An intense, high-powered performance from Stevie Ray's early days, featuring Testify; Texas Flood; Wham!; Pride and Joy and his fiery interpretation of Jimi Hendrix's Voodoo Chile (Slight Return) . Also includes a 1999 interview with Double Trouble. 1983/color/63 min/NR/fullscreen. In 1990, Texas bluesman Stevie Ray Vaughan was just emerging from a long period in which drugs had taken their toll: the previous year's In Step
album was the first he had made drug free, and the results were a marvel. But then, after sharing a stage with Buddy Guy, Robert Cray, and Eric Clapton, he boarded a helicopter to Chicago. It crashed, and the career of one of the great blues guitarists was ended.
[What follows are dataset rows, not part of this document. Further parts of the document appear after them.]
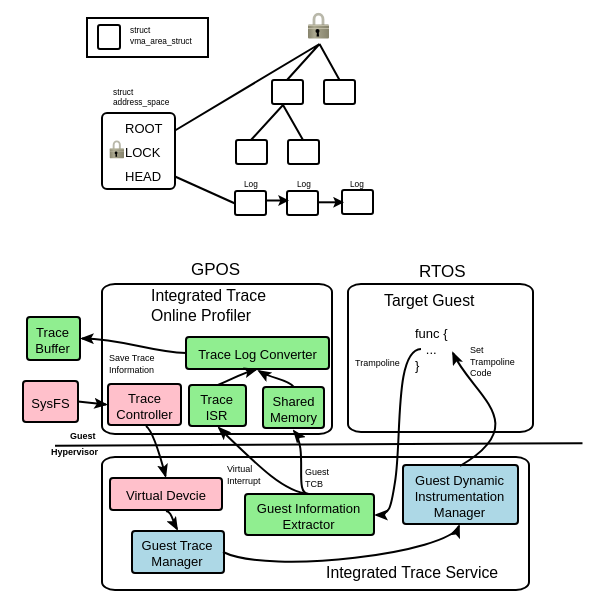
<!DOCTYPE html>
<html lang="en">
<head>
<meta charset="utf-8">
<title>Trace architecture diagram</title>
<style>
:root {
  --ink: #000;
  --paper: #fff;
  --green: #90ee90;
  --pink: #ffc0cb;
  --blue: #add8e6;
  --lock-body: #aaa78f;
  --lock-shade: #85826b;
  --lock-shackle: #b9b8aa;
}
* { box-sizing: border-box; margin: 0; }
html, body { width: 604px; height: 604px; overflow: hidden; background: var(--paper); }
.diagram {
  position: relative; width: 604px; height: 604px; overflow: hidden;
  color: var(--ink); font-family: "Liberation Sans", Arial, sans-serif;
}
.diagram > * { position: absolute; left: var(--x); top: var(--y); }
.box { width: var(--w); height: var(--h); border: 2px solid var(--ink); border-radius: 3px; background: var(--paper); }
.legend { border-radius: 0; }
.group { border-radius: 14px / 9px; }
.struct { border-radius: 6px; }
.node {
  display: flex; align-items: center; justify-content: center; padding-top: 4px;
  border-radius: 4px; font-size: 13px; line-height: 16px; text-align: center; white-space: nowrap;
}
.green { background: var(--green); }
.pink { background: var(--pink); }
.blue { background: var(--blue); }
.label { white-space: nowrap; }
.tiny { font-size: 8.3px; line-height: 11px; }
.note { font-size: 9px; line-height: 12px; }
.strong { font-weight: bold; }
.code { font-size: 13px; line-height: 16px; white-space: pre; }
.fields { display: flex; flex-direction: column; font-size: 13px; line-height: 24px; }
.title { font-size: 15.8px; line-height: 20px; }
.system { font-size: 17px; line-height: 20px; }
.wires { left: 0; top: 0; }
.wires .line { fill: none; stroke: var(--ink); stroke-width: 2; }
</style>
</head>
<body>
<main class="diagram">
  <!-- Data structures -->
  <div class="box legend" style="--x:86px;--y:17px;--w:123px;--h:41px"></div>
  <div class="box" style="--x:97px;--y:24px;--w:24px;--h:26px"></div>
  <p class="label tiny" style="--x:130px;--y:25px">struct<br>vma_area_struct</p>

  <p class="label tiny" style="--x:113px;--y:87px;line-height:10px">struct<br>address_space</p>
  <div class="box struct" style="--x:101px;--y:112px;--w:75px;--h:78px"></div>
  <div class="fields" style="--x:125px;--y:117px"><span>ROOT</span><span>LOCK</span><span>HEAD</span></div>

  <div class="box" style="--x:271px;--y:79px;--w:33px;--h:26px"></div>
  <div class="box" style="--x:323px;--y:79px;--w:33px;--h:26px"></div>
  <div class="box" style="--x:235px;--y:139px;--w:33px;--h:26px"></div>
  <div class="box" style="--x:287px;--y:139px;--w:33px;--h:26px"></div>
  <div class="box" style="--x:234px;--y:190px;--w:33px;--h:26px"></div>
  <div class="box" style="--x:286px;--y:190px;--w:33px;--h:26px"></div>
  <div class="box" style="--x:341px;--y:189px;--w:33px;--h:26px"></div>
  <p class="label tiny" style="--x:244px;--y:179px">Log</p>
  <p class="label tiny" style="--x:297px;--y:179px">Log</p>
  <p class="label tiny" style="--x:350px;--y:179px">Log</p>

  <!-- Guest and hypervisor groups -->
  <h2 class="label system" style="--x:191px;--y:260px;font-weight:400">GPOS</h2>
  <h2 class="label system" style="--x:419px;--y:262px;font-weight:400">RTOS</h2>
  <div class="box group" style="--x:101px;--y:283px;--w:232px;--h:152px"></div>
  <div class="box group" style="--x:347px;--y:283px;--w:187px;--h:150px"></div>
  <div class="box group" style="--x:101px;--y:456px;--w:429px;--h:135px"></div>
  <p class="label title" style="--x:151px;--y:286px">Integrated Trace<br>Online Profiler</p>
  <p class="label title" style="--x:384px;--y:291px">Target Guest</p>
  <p class="label title" style="--x:326px;--y:563px">Integrated Trace Service</p>
  <p class="label code" style="--x:415px;--y:326px">func {
   ...
}</p>

  <!-- Components -->
  <div class="box node green" style="--x:26px;--y:316px;--w:55px;--h:45px;padding-right:2px">Trace<br>Buffer</div>
  <div class="box node pink" style="--x:22px;--y:380px;--w:57px;--h:43px">SysFS</div>
  <div class="box node green" style="--x:185px;--y:336px;--w:145px;--h:34px">Trace Log Converter</div>
  <div class="box node pink" style="--x:107px;--y:383px;--w:75px;--h:43px">Trace<br>Controller</div>
  <div class="box node green" style="--x:188px;--y:384px;--w:59px;--h:43px;padding-right:2px">Trace<br>ISR</div>
  <div class="box node green" style="--x:262px;--y:386px;--w:63px;--h:43px">Shared<br>Memory</div>
  <div class="box node pink" style="--x:109px;--y:477px;--w:114px;--h:34px">Virtual Devcie</div>
  <div class="box node blue" style="--x:131px;--y:530px;--w:94px;--h:44px;padding-right:2px">Guest Trace<br>Manager</div>
  <div class="box node green" style="--x:244px;--y:493px;--w:131px;--h:43px;padding-right:2px">Guest Information<br>Extractor</div>
  <div class="box node blue" style="--x:402px;--y:464px;--w:117px;--h:61px;padding-right:2px">Guest Dynamic<br>Instrumentation<br>Manager</div>

  <!-- Connection notes -->
  <p class="label note" style="--x:109px;--y:352px">Save Trace<br>Information</p>
  <p class="label note" style="--x:355px;--y:357px">Trampoline</p>
  <p class="label note" style="--x:470px;--y:345px;line-height:11.5px">Set<br>Trampoline<br>Code</p>
  <p class="label note" style="--x:227px;--y:463px">Virtual<br>Interrupt</p>
  <p class="label note" style="--x:305px;--y:467px;line-height:11.5px">Guest<br>TCB</p>
  <p class="label note strong" style="--x:70px;--y:430px">Guest</p>
  <p class="label note strong" style="--x:51px;--y:446px">Hypervisor</p>

  <!-- Connecting lines and locks -->
  <svg class="wires" width="604" height="604" viewBox="0 0 604 604" aria-hidden="true">
    <defs>
      <marker id="arrow" viewBox="0 0 14 11" refX="12" refY="5.5" markerWidth="14" markerHeight="11" markerUnits="userSpaceOnUse" orient="auto">
        <path d="M14 5.5 0 11 3 5.5 0 0Z"/>
      </marker>
      <marker id="arrow-small" viewBox="0 0 14 14" refX="12" refY="7" markerWidth="11" markerHeight="11" markerUnits="userSpaceOnUse" orient="auto">
        <path d="M14 7 0 14 3 7 0 0Z"/>
      </marker>
      <linearGradient id="lock-metal">
        <stop offset="0" stop-color="var(--lock-shade)"/>
        <stop offset=".3" stop-color="var(--lock-body)"/>
        <stop offset="1" stop-color="var(--lock-shade)"/>
      </linearGradient>
      <symbol id="padlock" viewBox="0 0 21 27">
        <path d="M6 13V7a4.5 5.3 0 0 1 9 0v6" fill="none" stroke="var(--lock-shackle)" stroke-width="2.8"/>
        <rect y="12" width="21" height="14" rx="1" fill="url(#lock-metal)"/>
        <path d="M0 13h21M0 16h21" stroke="#c9c6b0" stroke-width=".8"/>
        <circle cx="9.5" cy="18.5" r="2"/>
        <path d="M9 19h1.6l.5 5H8.6Z"/>
      </symbol>
    </defs>

    <use href="#padlock" x="308" y="12.5" width="21" height="27"/>
    <use href="#padlock" x="109.5" y="140" width="14.5" height="19"/>

    <g class="line">
      <path d="M175 130.5 319.5 44 287 80M319.5 44 339.5 80"/>
      <path d="M251 140 283 105 303 140"/>
      <path d="M175 176.500 235 203.500"/>
      <path d="M55 445.800 582.500 443.200"/>
    </g>
    <g class="line" marker-end="url(#arrow-small)">
      <path d="M266 200.500H287.500" marker-end="url(#arrow-small)"/>
      <path d="M318 202.300H342.500" marker-end="url(#arrow-small)"/>
    </g>
    <g class="line" marker-end="url(#arrow)">
      <path d="M186 353C150 352 125 339 82 338.500"/>
      <path d="M78 401.500 106 404.500"/>
      <path d="M146 426C153 431 160 455 165.500 476"/>
      <path d="M166 511C172 512 172 520 177 529"/>
      <path d="M223 552C270 575 449 553 459 526"/>
      <path d="M460 466C534 423 472 395 453 353"/>
      <path d="M421 349C394 350 402 440 395 482C391 508 390 515 376 515"/>
      <path d="M309 494C285 492 262 470 219 428"/>
      <path d="M309 494C293 495 309 450 294 431"/>
      <path d="M218 385C235 378 240 374 256 369.500"/>
      <path d="M294 387C288 379 272 379 259 371"/>
    </g>
  </svg>
</main>
</body>
</html>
Rewind to 1983 and here is Stevie Ray at the beginning of his fame, his first album with his backing band Double Trouble, Texas Flood, having just been released to critical and popular acclaim. The venue is the El Mocambo club in Toronto, a dark, smoky joint with a laid-back but appreciative clientele. Vaughan, drummer Chris Layton, and bassist Tommy Shannon share the tiny stage. The guitarist, bedecked in trademark hat and alligator-skin boots, is pale of complexion, sweating from the heat and physical exertion, and physically much smaller than Shannon, who towers over him. But Vaughan dominates, as much by the magnetism of his flamboyant personality as his guitar playing. And what playing: by turns fiery, funky, then limpid and surprisingly graceful. Here is an authentic blues artist captured in the throes of living through his music. At this early stage in his career he was still very much in thrall to Jimi Hendrix (the flower-power shirt gives it away), as covers of "Voodoo Chile" and "Third Stone from the Sun" (the latter a Hendrix-inspired guitar-abuse session) indicate. The highlight of the show, however, is his rendition of "Texas Flood," which turns out to be an amazing essay on the art of blues guitar. This is a raw, intimate, and spontaneous record of a one-time event. All fans of the blues will be grateful to those who had the foresight to capture it on film. --Mark Walker